by: David Polinchock
I've been traveling this week, so I'm behind in my writing. This was in Ad Age this week and speaks to the clutter problem from both the advertising and consumer POV. In fact, we've added an introduction to our presentations where as I begin the presentation, the a/v team will start to crank up a veritable cacophony of noise, getting louder & louder until it's impossible to hear anything at all. Then we stop it and bring up a slide with:
The final paragraph:
"Anytime there's a new destination for people, like YouTube or mobile phones, the assumption is we've got to find a way to put some ads there," Mr. Barocci said. "That's just going to make things worse because there's no social contract. If mobile-phone companies say, 'We'll reduce your bill if you accept ads,' then that's a contract and that's smart."

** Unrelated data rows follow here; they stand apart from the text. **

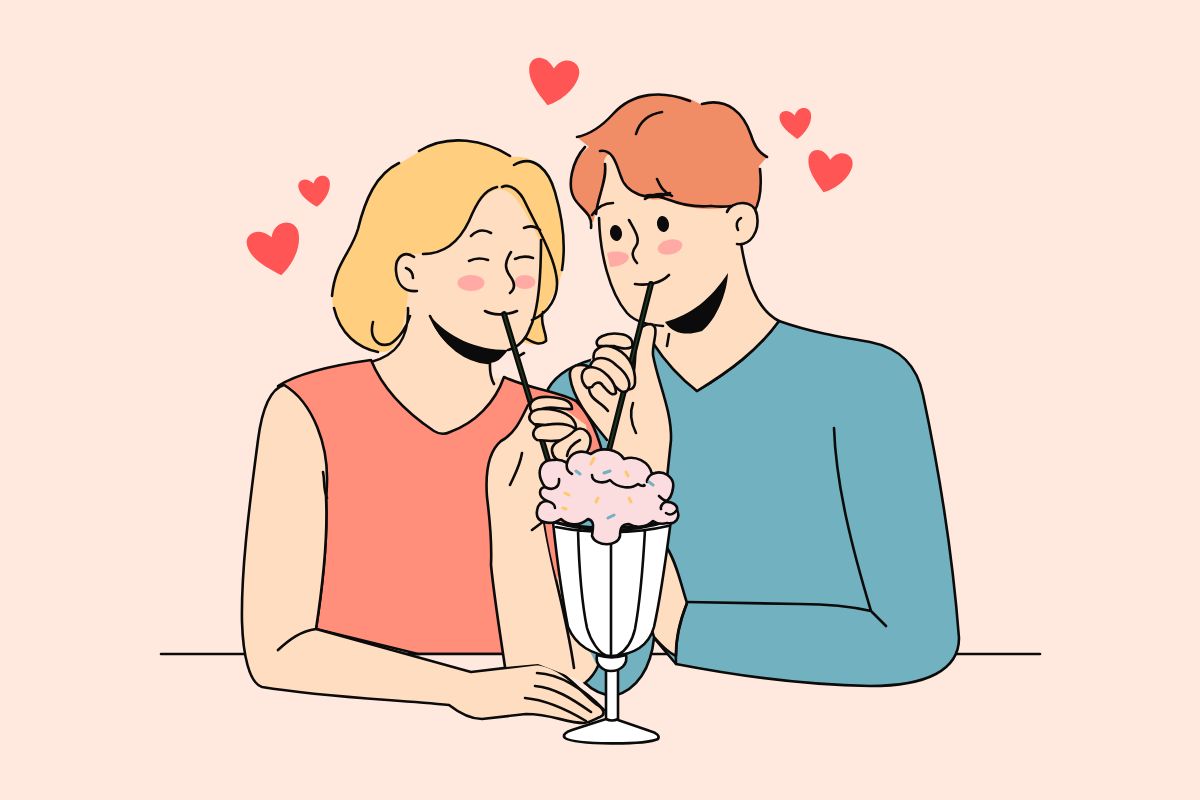
<!DOCTYPE html>
<html lang="en">
<head>
<meta charset="utf-8">
<title>Couple sharing a milkshake</title>
<style>
:root{--backdrop:#ffe9df;--ink:#0b0b0b;--skin:#ffddc0;--top:#ff8e7a;--sweater:#72b1bf;--blond:#ffce7f;--ginger:#f08c66;--heart:#ff5555;--blush:#ffaaa5;--cream:#fbdde0;--glass:#fff;--straw:#1d3a1c;--sprinkle:#ffc96b}
html,body{margin:0;width:1200px;height:800px;overflow:hidden;background:var(--backdrop)}
svg{display:block}
.line{fill:none;stroke:var(--ink);stroke-width:2.6;stroke-linecap:round;stroke-linejoin:round}
.edged{stroke:var(--ink);stroke-width:2.6;stroke-linecap:round;stroke-linejoin:round}
.skin{fill:var(--skin)}.top{fill:var(--top)}.sweater{fill:var(--sweater)}.blond{fill:var(--blond)}.ginger{fill:var(--ginger)}
.ink{fill:var(--ink)}.blush{fill:var(--blush)}.cream{fill:var(--cream)}.glass{fill:var(--glass)}.backdrop{fill:var(--backdrop)}.heart{fill:var(--heart)}
.straw-edge{stroke:var(--ink);stroke-width:6;stroke-linecap:round}
.straw-core{stroke:var(--straw);stroke-width:1.6}
.sprinkles{fill:none;stroke-width:3;stroke-linecap:round}
.gold{stroke:var(--sprinkle)}.blue{stroke:var(--sweater)}
</style>
</head>
<body>
<svg width="1200" height="800" viewBox="0 0 1200 800" role="img" aria-label="A couple sipping one milkshake through two straws, surrounded by hearts">
<defs>
<path id="heart" d="M-5 26C-18 12-27 1-27-12C-27-25-11-29-1-13C7-28 26-24 26-10C25 5 10 20-5 26Z"/>
</defs>
<rect class="backdrop" width="1200" height="800"/>
<path id="table" class="line" d="M161 654H1040"/>

<g id="hearts" class="heart">
<use href="#heart" transform="translate(554 81) rotate(4) scale(.95)"/>
<use href="#heart" transform="translate(797 123) rotate(-12) scale(.6)"/>
<use href="#heart" transform="translate(830 171) rotate(6) scale(.84)"/>
<use href="#heart" transform="translate(316 191) rotate(-14) scale(.6)"/>
<use href="#heart" transform="translate(277 249) rotate(-20)"/>
</g>

<g id="man">
<path class="sweater edged" d="M548 389C558 371 580 362 602 357L650 340L697 391C730 371 758 350 779 321C810 332 840 337 870 342C900 348 917 365 923 395C940 475 953 560 959 638C959 670 927 686 870 686C804 685 738 676 676 664L654 638C651 668 637 690 614 696C600 695 590 688 584 682L548 540Z"/>
<path class="skin" d="M741 240C744 275 753 307 779 321C758 350 730 371 697 391C678 376 664 360 651 341L665 322L720 280Z"/>
<path class="line" d="M741 243C746 275 755 309 779 321C758 350 730 371 697 391C680 378 664 360 653 343M669 334L667 346"/>
<path class="skin" d="M602 160C592 190 597 205 599 212C600 250 609 291 628 314C637 324 653 325 667 324C693 316 714 297 727 273L741 243C753 242 757 229 757 215C756 200 738 198 732 207L690 170L622 146Z"/>
<path class="ink" d="M728 273C711 299 691 315 665 322C674 336 690 335 702 331C716 320 727 294 728 273Z"/>
<path class="line" d="M599 218C600 253 609 292 627 313C636 323 651 325 663 326"/>
<path class="ginger" d="M593 223C586 211 570 205 572 181C574 162 580 154 589 147L577 137C592 134 603 125 613 114C627 99 647 93 665 94C680 95 690 98 700 104C727 97 744 113 752 136C757 150 762 154 767 157L759 166C761 188 760 203 754 211C748 202 738 202 730 207C709 211 681 209 666 198C647 204 626 193 620 170C614 156 608 149 604 161C605 180 602 200 596 211Z"/>
<path class="line" d="M577 137C592 134 603 125 613 114C633 92 662 90 690 101M702 104C728 97 744 114 751 135C755 148 760 153 767 157M760 169C762 188 760 202 754 212M585 147C572 161 567 185 574 198C580 209 593 213 591 228M600 151C612 149 616 162 620 174C626 195 649 202 670 193M645 196C660 191 675 209 711 206M657 179C660 186 663 192 672 196M636 134C640 120 650 114 662 112M605 164C607 181 598 195 596 214M592 215C598 206 605 203 613 203"/>
<path class="skin edged" d="M727 212C731 201 754 198 757 215C760 232 750 246 737 244"/>
<path class="line" d="M741 218C736 221 736 226 738 230M711 206C720 207 725 207 731 206"/>
<ellipse class="blush" cx="670" cy="247" rx="12.5" ry="7.5" transform="rotate(-12 670 247)"/>
<path class="blush" d="M607 253C617 250 628 252 629 257C629 263 618 267 610 267Z"/>
<ellipse class="ink" cx="616" cy="233" rx="6" ry="8" transform="rotate(-10 616 233)"/>
<ellipse class="ink" cx="663" cy="224" rx="6" ry="8" transform="rotate(-10 663 224)"/>
<path class="line" d="M629 220C634 229 641 239 636 246C633 250 630 255 637 263M635 284C648 286 661 283 669 275M645 199C653 194 661 193 668 195"/>
<path class="line" d="M834 428C836 485 852 548 871 611L886 626M871 611C845 605 825 604 800 604L687 602"/>
<path class="skin edged" d="M666 546C677 563 681 585 687 603C680 621 676 640 676 656C667 652 660 644 654 637L640 590Z"/>
<path class="line" d="M687 603C679 623 675 640 676 664"/>
</g>

<g id="woman">
<path class="blond" d="M420 151C449 133 486 140 512 157C538 154 553 176 558 202C564 227 566 255 562 272C558 291 546 305 543 317C542 327 548 336 545 342C535 348 523 342 516 340L407 336C400 347 389 353 378 352C347 344 331 320 332 291C335 265 350 252 358 231C364 203 376 174 402 162Z"/>
<path class="skin" d="M410 254C444 254 459 241 470 220C478 200 493 186 504 190C517 194 528 217 540 241C541 280 538 309 529 331C522 345 507 353 492 353V378L504 378C496 405 471 427 442 433C410 415 384 392 370 361C394 356 405 335 408 291C398 290 395 279 395 267C397 255 403 252 410 254Z"/>
<path class="line" d="M419 151C449 133 485 140 510 156M399 163C376 174 365 200 358 229C351 253 335 263 332 296M334 308C340 334 358 348 378 352M373 322C369 337 377 348 390 344C400 338 407 326 410 316M408 308C409 337 398 355 371 362M423 254C446 254 460 240 469 221C477 202 484 190 497 187M502 187C510 183 520 191 525 202C536 225 552 252 556 274C561 297 547 314 532 320M514 165C534 153 549 171 555 192C562 216 566 245 562 270M541 240C541 277 539 310 530 328M543 312C539 323 547 333 546 341C539 347 531 341 525 338M414 257C404 250 395 257 396 271C397 284 404 292 417 291M406 268C411 270 413 273 413 278M516 357C520 356 522 354 524 353M491 352C489 365 490 377 494 384"/>
<path class="ink" d="M430 316C449 337 475 350 508 350C501 359 497 363 488 363C462 359 438 342 430 316Z"/>
<path class="line" d="M430 316C444 347 467 361 488 363M508 350C519 347 526 339 530 328"/>
<ellipse class="blush" cx="471" cy="283" rx="13.5" ry="8"/>
<ellipse class="blush" cx="525" cy="282" rx="10.5" ry="7"/>
<path class="line" d="M469 261C475 258 482 258 488 260M515 259C521 256 527 256 533 258M471 236C477 230 484 229 491 233M524 228C530 225 535 226 540 230M511 252C504 263 505 269 510 276C516 284 515 289 510 293M485 311C492 315 505 316 517 311"/>
<path class="top edged" d="M278 386C300 372 342 364 371 360C384 392 410 415 434 431Q442 436 450 432C475 423 495 403 504 377C530 389 560 392 576 401C588 413 597 432 602 451L562 578L550 654H418L316 629C324 577 328 536 326 497C330 443 310 402 284 385Z"/>
<path class="backdrop" d="M418 655H505V668L470 671Z"/>
<path class="line" d="M410 654H506"/>
<path class="skin edged" d="M284 385C270 389 262 409 258 440C248 515 241 575 242 622C243 654 249 683 262 687C323 697 385 699 449 705C458 712 470 719 482 719L526 714C552 714 566 723 584 723C592 722 596 718 600 717C606 715 604 708 596 704C579 691 566 669 538 664L471 672L316 629C324 577 328 536 326 497C332 445 311 401 284 385Z"/>
<path class="line" d="M316 629C301 631 290 639 278 650M323 472C325 481 323 489 327 498M535 686C555 688 571 698 591 712M537 673C560 674 584 689 604 710M525 698C547 700 566 709 586 721"/>
<path class="skin" d="M552 400C520 400 519 432 501 441C489 451 485 470 487 497C490 521 492 543 491 565C494 596 500 633 505 667L538 664L574 678L585 683L598 668L570 610L553 526L565 465L590 452L586 425Z"/>
<path class="line" d="M528 405C520 422 514 434 501 441C489 451 485 470 487 497C490 521 492 543 491 565C494 596 500 633 505 667M522 453C520 466 514 476 510 485M532 530L544 521C552 572 566 612 574 668M598 666C595 673 590 679 585 683"/>
<path class="top" d="M545 523L557 523L560 566L557 580C552 562 548 543 545 523Z"/>
</g>

<g id="man-hand">
<path class="skin" d="M650 324C661 322 654 340 653 354C658 383 672 411 671 440L667 481L612 475L607 440C590 419 575 402 570 376C568 363 580 363 590 366C591 353 598 347 606 346C592 337 606 331 622 334C630 335 634 339 634 349L638 333Z"/>
<path class="line" d="M634 370C637 352 632 325 650 324C661 326 652 341 653 355C658 383 672 411 671 440L667 478M607 440C590 419 573 399 570 377C568 364 581 363 590 367M633 403C629 414 632 425 636 433M589 386C588 400 602 402 608 411"/>
</g>

<g id="straws">
<path class="straw-edge" d="M651 284L609 450M504 314L548 460"/>
<path class="straw-core" d="M651 284L609 450M504 314L548 460"/>
</g>

<g id="man-fingers" class="skin edged">
<path d="M598 346C592 338 607 332 620 334C629 335 634 340 632 347C626 350 620 348 614 346Z"/>
<path d="M594 361C591 349 602 344 612 347C627 352 636 366 635 383C634 390 628 391 625 387C616 377 604 369 594 361Z"/>
<path d="M590 366C594 355 607 356 616 365C629 375 632 385 627 391C620 395 616 385 605 378Z"/>
<path d="M587 388C579 380 580 368 591 367C604 368 616 382 616 393C612 397 608 391 603 386C600 380 594 383 592 387Z"/>
</g>

<g id="woman-fingers" class="skin edged">
<path d="M532 412C526 402 535 396 549 397C562 398 572 400 572 409C562 410 550 405 542 409Z"/>
<path d="M534 424C525 418 530 409 543 409C561 409 575 416 576 427C570 434 558 423 546 425Z"/>
<path d="M537 440C530 435 533 425 546 425C562 422 577 425 577 434C575 442 562 440 551 441Z"/>
<path d="M552 451C551 441 565 441 574 431C583 424 593 434 590 445C588 454 579 461 566 462C557 462 553 458 552 451Z"/>
<path d="M567 456C568 448 574 443 580 440" fill="none"/>
</g>

<g id="milkshake">
<path class="glass edged" d="M606 668H618V720L650 731C657 733 660 736 658 739C645 745 576 745 565 738C562 735 566 732 572 730L606 719Z"/>
<path class="line" d="M606 719C610 721 614 721 618 719"/>
<path class="glass edged" d="M553 522C557 560 562 597 568 627C576 646 593 655 611 656C634 655 649 645 654 627C661 596 666 558 671 520C635 530 590 530 553 522Z"/>
<path class="glass edged" d="M597 655C595 664 602 671 611 671C621 671 628 664 626 655C617 658 606 658 597 655Z"/>
<path class="line" d="M553 522C590 533 635 533 671 520M556 527C590 534 635 534 668 526M578 530C579 566 581 599 587 628C591 642 599 652 605 655M611 540V656M645 530C643 566 640 602 635 629C632 642 625 651 618 655"/>
<path class="cream edged" d="M545 487C535 473 540 459 554 460C560 459 564 461 567 463C570 452 581 449 591 454C601 446 618 449 624 459C635 455 649 461 652 474C663 469 675 477 673 488C672 496 669 500 665 502C673 501 678 506 677 510C681 518 675 525 667 523C660 525 656 523 653 521C646 528 635 528 629 524C621 524 620 529 620 536C618 547 596 547 592 536C593 527 595 521 588 519C579 527 567 525 561 519C551 526 535 523 537 511C538 504 542 501 547 501C537 496 539 488 545 487Z"/>
<path class="line" d="M545 487C552 491 560 488 559 479M567 463C566 468 568 472 572 474M592 475C592 483 604 484 610 480C618 489 632 489 638 484C642 487 646 486 644 485M652 474C649 476 647 479 647 482M665 502C662 504 660 506 661 509M547 501C552 502 555 505 555 508M666 513C670 516 674 514 677 510M659 496C662 499 665 501 667 501"/>
<g class="sprinkles">
<path class="gold" d="M591 464L594 458M565 493L569 495M596 502L598 498M626 472L628 476M629 498L631 502M563 508L566 509"/>
<path class="blue" d="M604 473L610 471M576 471L580 474M649 482L653 485M608 518L614 515"/>
</g>
</g>
</svg>
</body>
</html>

We talk about this all the time and see it as a major issue. We wrote about it in Prediction 4: The Advertising Backlash Grows. We talk to people in the industry who are exploring emerging technologies for advertising and most of them are really just looking at how they can throw spots onto whatever they're looking at. Rarely, do we see people truly looking at ways to engage their audience, mostly it's about interrupting or yelling at them.
So take a look at the whole article and let’s see if we can make some changes for the better!
Somewhere between 254 and 5,000 is a number that represents just how many commercial messages an average consumer gets each day. There's no consensus on it, but just about everyone agrees on two things: It's way too high, and the industry's not doing anything to reduce its own overproduction.
That's our clutter problem -- and yours.
Like a fly repeatedly bouncing off a closed window, the ad industry is trying to fix the problem by doing more of the same. That is, by creating more ads. What that absurdly cliched mission statement of "cutting through the clutter" has really yielded is an industry that shotgun blasts commercial messages into sexy new places as quick as it can identify them, whether it's emerging digital platforms or nooks and crannies in an increasingly buyable physical world -- dry-cleaning bags, coffee cups, door hangers and even houses. Yes, clutter is leading to more clutter.